* EXERCISE GOAL
Repeat all entries below exactly as shown.

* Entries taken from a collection
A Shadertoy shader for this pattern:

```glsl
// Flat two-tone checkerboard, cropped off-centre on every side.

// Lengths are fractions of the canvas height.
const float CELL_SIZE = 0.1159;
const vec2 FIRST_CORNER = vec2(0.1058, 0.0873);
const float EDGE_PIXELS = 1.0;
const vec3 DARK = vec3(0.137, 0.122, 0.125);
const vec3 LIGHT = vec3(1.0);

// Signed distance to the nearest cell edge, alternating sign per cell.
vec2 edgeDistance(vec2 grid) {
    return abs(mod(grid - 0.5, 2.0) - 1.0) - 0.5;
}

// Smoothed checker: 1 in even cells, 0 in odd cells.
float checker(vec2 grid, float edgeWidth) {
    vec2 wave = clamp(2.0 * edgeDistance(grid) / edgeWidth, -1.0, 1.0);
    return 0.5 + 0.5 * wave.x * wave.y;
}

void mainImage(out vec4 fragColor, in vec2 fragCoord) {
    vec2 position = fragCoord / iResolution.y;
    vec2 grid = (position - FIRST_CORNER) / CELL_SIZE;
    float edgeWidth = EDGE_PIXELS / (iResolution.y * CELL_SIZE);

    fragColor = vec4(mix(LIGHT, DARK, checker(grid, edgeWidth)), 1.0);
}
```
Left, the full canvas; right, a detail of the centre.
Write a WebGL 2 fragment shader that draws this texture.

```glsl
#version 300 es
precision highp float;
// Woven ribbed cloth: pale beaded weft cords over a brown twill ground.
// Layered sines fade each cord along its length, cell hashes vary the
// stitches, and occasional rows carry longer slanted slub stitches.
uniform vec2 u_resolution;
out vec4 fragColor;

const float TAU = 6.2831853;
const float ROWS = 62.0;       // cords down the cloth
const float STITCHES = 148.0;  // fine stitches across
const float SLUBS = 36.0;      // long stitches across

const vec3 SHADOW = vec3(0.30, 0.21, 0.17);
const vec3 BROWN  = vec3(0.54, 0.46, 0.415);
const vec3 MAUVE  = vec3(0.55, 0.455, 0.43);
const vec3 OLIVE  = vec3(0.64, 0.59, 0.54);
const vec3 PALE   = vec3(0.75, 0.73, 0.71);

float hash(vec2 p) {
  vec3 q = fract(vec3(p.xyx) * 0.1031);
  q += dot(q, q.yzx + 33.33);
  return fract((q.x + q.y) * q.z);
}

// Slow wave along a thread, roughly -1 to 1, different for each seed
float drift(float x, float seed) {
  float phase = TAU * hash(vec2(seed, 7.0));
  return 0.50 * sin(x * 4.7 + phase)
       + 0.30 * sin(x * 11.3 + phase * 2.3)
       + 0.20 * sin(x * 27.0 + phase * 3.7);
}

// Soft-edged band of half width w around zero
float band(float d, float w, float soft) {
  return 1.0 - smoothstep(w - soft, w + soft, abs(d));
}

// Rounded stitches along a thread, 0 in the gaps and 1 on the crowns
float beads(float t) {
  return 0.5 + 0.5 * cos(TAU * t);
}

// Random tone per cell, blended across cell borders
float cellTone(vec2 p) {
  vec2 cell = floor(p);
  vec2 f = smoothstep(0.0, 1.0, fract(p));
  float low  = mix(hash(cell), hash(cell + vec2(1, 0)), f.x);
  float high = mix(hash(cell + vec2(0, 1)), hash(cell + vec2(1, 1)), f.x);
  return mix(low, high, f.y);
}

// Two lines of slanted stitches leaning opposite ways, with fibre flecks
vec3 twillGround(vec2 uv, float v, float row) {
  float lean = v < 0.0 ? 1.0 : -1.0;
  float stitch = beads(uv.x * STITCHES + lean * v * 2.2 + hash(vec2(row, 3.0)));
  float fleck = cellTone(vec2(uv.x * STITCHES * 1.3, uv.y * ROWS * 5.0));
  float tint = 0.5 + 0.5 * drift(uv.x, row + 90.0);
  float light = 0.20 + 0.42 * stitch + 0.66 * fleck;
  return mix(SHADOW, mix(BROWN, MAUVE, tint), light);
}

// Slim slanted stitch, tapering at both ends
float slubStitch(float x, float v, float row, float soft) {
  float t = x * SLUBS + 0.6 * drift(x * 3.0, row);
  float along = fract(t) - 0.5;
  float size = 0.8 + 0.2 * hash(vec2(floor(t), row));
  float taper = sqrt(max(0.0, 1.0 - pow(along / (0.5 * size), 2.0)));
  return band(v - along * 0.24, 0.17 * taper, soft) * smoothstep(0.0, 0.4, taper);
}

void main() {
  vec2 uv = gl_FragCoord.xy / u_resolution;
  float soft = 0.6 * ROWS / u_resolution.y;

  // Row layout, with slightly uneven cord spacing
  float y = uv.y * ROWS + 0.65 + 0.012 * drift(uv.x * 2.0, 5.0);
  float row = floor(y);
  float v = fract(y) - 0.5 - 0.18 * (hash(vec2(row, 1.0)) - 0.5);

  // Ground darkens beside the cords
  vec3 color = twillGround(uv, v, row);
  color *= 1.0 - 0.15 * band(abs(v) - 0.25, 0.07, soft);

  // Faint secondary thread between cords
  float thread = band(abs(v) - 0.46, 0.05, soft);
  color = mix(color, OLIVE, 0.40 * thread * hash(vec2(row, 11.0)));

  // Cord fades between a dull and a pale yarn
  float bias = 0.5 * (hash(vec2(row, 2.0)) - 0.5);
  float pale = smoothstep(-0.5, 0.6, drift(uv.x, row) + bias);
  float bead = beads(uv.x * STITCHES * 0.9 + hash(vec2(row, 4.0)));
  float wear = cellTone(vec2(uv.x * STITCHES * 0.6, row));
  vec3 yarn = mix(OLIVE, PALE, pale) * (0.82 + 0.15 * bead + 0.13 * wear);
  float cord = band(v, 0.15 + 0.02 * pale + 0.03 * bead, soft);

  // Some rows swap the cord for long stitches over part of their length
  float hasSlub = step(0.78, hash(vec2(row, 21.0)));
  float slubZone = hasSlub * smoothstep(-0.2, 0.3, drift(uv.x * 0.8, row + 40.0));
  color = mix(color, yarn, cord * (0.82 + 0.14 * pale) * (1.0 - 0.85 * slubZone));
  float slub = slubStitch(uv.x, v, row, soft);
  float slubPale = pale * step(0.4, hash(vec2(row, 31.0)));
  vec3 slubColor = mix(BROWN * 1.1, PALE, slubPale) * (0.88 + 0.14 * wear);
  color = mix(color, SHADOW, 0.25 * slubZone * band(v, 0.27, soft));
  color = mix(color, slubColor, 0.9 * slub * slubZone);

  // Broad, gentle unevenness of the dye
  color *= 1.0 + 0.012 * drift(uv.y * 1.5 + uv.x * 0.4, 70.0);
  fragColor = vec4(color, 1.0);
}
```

* OUTPUT FOR THIS EXERCISE
A Shadertoy shader for this pattern:

```glsl
// Flat two-tone checkerboard, cropped off-centre on every side.

// Lengths are fractions of the canvas height.
const float CELL_SIZE = 0.1159;
const vec2 FIRST_CORNER = vec2(0.1058, 0.0873);
const float EDGE_PIXELS = 1.0;
const vec3 DARK = vec3(0.137, 0.122, 0.125);
const vec3 LIGHT = vec3(1.0);

// Signed distance to the nearest cell edge, alternating sign per cell.
vec2 edgeDistance(vec2 grid) {
    return abs(mod(grid - 0.5, 2.0) - 1.0) - 0.5;
}

// Smoothed checker: 1 in even cells, 0 in odd cells.
float checker(vec2 grid, float edgeWidth) {
    vec2 wave = clamp(2.0 * edgeDistance(grid) / edgeWidth, -1.0, 1.0);
    return 0.5 + 0.5 * wave.x * wave.y;
}

void mainImage(out vec4 fragColor, in vec2 fragCoord) {
    vec2 position = fragCoord / iResolution.y;
    vec2 grid = (position - FIRST_CORNER) / CELL_SIZE;
    float edgeWidth = EDGE_PIXELS / (iResolution.y * CELL_SIZE);

    fragColor = vec4(mix(LIGHT, DARK, checker(grid, edgeWidth)), 1.0);
}
```
Left, the full canvas; right, a detail of the centre.
Write a WebGL 2 fragment shader that draws this texture.

```glsl
#version 300 es
precision highp float;
// Woven ribbed cloth: pale beaded weft cords over a brown twill ground.
// Layered sines fade each cord along its length, cell hashes vary the
// stitches, and occasional rows carry longer slanted slub stitches.
uniform vec2 u_resolution;
out vec4 fragColor;

const float TAU = 6.2831853;
const float ROWS = 62.0;       // cords down the cloth
const float STITCHES = 148.0;  // fine stitches across
const float SLUBS = 36.0;      // long stitches across

const vec3 SHADOW = vec3(0.30, 0.21, 0.17);
const vec3 BROWN  = vec3(0.54, 0.46, 0.415);
const vec3 MAUVE  = vec3(0.55, 0.455, 0.43);
const vec3 OLIVE  = vec3(0.64, 0.59, 0.54);
const vec3 PALE   = vec3(0.75, 0.73, 0.71);

float hash(vec2 p) {
  vec3 q = fract(vec3(p.xyx) * 0.1031);
  q += dot(q, q.yzx + 33.33);
  return fract((q.x + q.y) * q.z);
}

// Slow wave along a thread, roughly -1 to 1, different for each seed
float drift(float x, float seed) {
  float phase = TAU * hash(vec2(seed, 7.0));
  return 0.50 * sin(x * 4.7 + phase)
       + 0.30 * sin(x * 11.3 + phase * 2.3)
       + 0.20 * sin(x * 27.0 + phase * 3.7);
}

// Soft-edged band of half width w around zero
float band(float d, float w, float soft) {
  return 1.0 - smoothstep(w - soft, w + soft, abs(d));
}

// Rounded stitches along a thread, 0 in the gaps and 1 on the crowns
float beads(float t) {
  return 0.5 + 0.5 * cos(TAU * t);
}

// Random tone per cell, blended across cell borders
float cellTone(vec2 p) {
  vec2 cell = floor(p);
  vec2 f = smoothstep(0.0, 1.0, fract(p));
  float low  = mix(hash(cell), hash(cell + vec2(1, 0)), f.x);
  float high = mix(hash(cell + vec2(0, 1)), hash(cell + vec2(1, 1)), f.x);
  return mix(low, high, f.y);
}

// Two lines of slanted stitches leaning opposite ways, with fibre flecks
vec3 twillGround(vec2 uv, float v, float row) {
  float lean = v < 0.0 ? 1.0 : -1.0;
  float stitch = beads(uv.x * STITCHES + lean * v * 2.2 + hash(vec2(row, 3.0)));
  float fleck = cellTone(vec2(uv.x * STITCHES * 1.3, uv.y * ROWS * 5.0));
  float tint = 0.5 + 0.5 * drift(uv.x, row + 90.0);
  float light = 0.20 + 0.42 * stitch + 0.66 * fleck;
  return mix(SHADOW, mix(BROWN, MAUVE, tint), light);
}

// Slim slanted stitch, tapering at both ends
float slubStitch(float x, float v, float row, float soft) {
  float t = x * SLUBS + 0.6 * drift(x * 3.0, row);
  float along = fract(t) - 0.5;
  float size = 0.8 + 0.2 * hash(vec2(floor(t), row));
  float taper = sqrt(max(0.0, 1.0 - pow(along / (0.5 * size), 2.0)));
  return band(v - along * 0.24, 0.17 * taper, soft) * smoothstep(0.0, 0.4, taper);
}

void main() {
  vec2 uv = gl_FragCoord.xy / u_resolution;
  float soft = 0.6 * ROWS / u_resolution.y;

  // Row layout, with slightly uneven cord spacing
  float y = uv.y * ROWS + 0.65 + 0.012 * drift(uv.x * 2.0, 5.0);
  float row = floor(y);
  float v = fract(y) - 0.5 - 0.18 * (hash(vec2(row, 1.0)) - 0.5);

  // Ground darkens beside the cords
  vec3 color = twillGround(uv, v, row);
  color *= 1.0 - 0.15 * band(abs(v) - 0.25, 0.07, soft);

  // Faint secondary thread between cords
  float thread = band(abs(v) - 0.46, 0.05, soft);
  color = mix(color, OLIVE, 0.40 * thread * hash(vec2(row, 11.0)));

  // Cord fades between a dull and a pale yarn
  float bias = 0.5 * (hash(vec2(row, 2.0)) - 0.5);
  float pale = smoothstep(-0.5, 0.6, drift(uv.x, row) + bias);
  float bead = beads(uv.x * STITCHES * 0.9 + hash(vec2(row, 4.0)));
  float wear = cellTone(vec2(uv.x * STITCHES * 0.6, row));
  vec3 yarn = mix(OLIVE, PALE, pale) * (0.82 + 0.15 * bead + 0.13 * wear);
  float cord = band(v, 0.15 + 0.02 * pale + 0.03 * bead, soft);

  // Some rows swap the cord for long stitches over part of their length
  float hasSlub = step(0.78, hash(vec2(row, 21.0)));
  float slubZone = hasSlub * smoothstep(-0.2, 0.3, drift(uv.x * 0.8, row + 40.0));
  color = mix(color, yarn, cord * (0.82 + 0.14 * pale) * (1.0 - 0.85 * slubZone));
  float slub = slubStitch(uv.x, v, row, soft);
  float slubPale = pale * step(0.4, hash(vec2(row, 31.0)));
  vec3 slubColor = mix(BROWN * 1.1, PALE, slubPale) * (0.88 + 0.14 * wear);
  color = mix(color, SHADOW, 0.25 * slubZone * band(v, 0.27, soft));
  color = mix(color, slubColor, 0.9 * slub * slubZone);

  // Broad, gentle unevenness of the dye
  color *= 1.0 + 0.012 * drift(uv.y * 1.5 + uv.x * 0.4, 70.0);
  fragColor = vec4(color, 1.0);
}
```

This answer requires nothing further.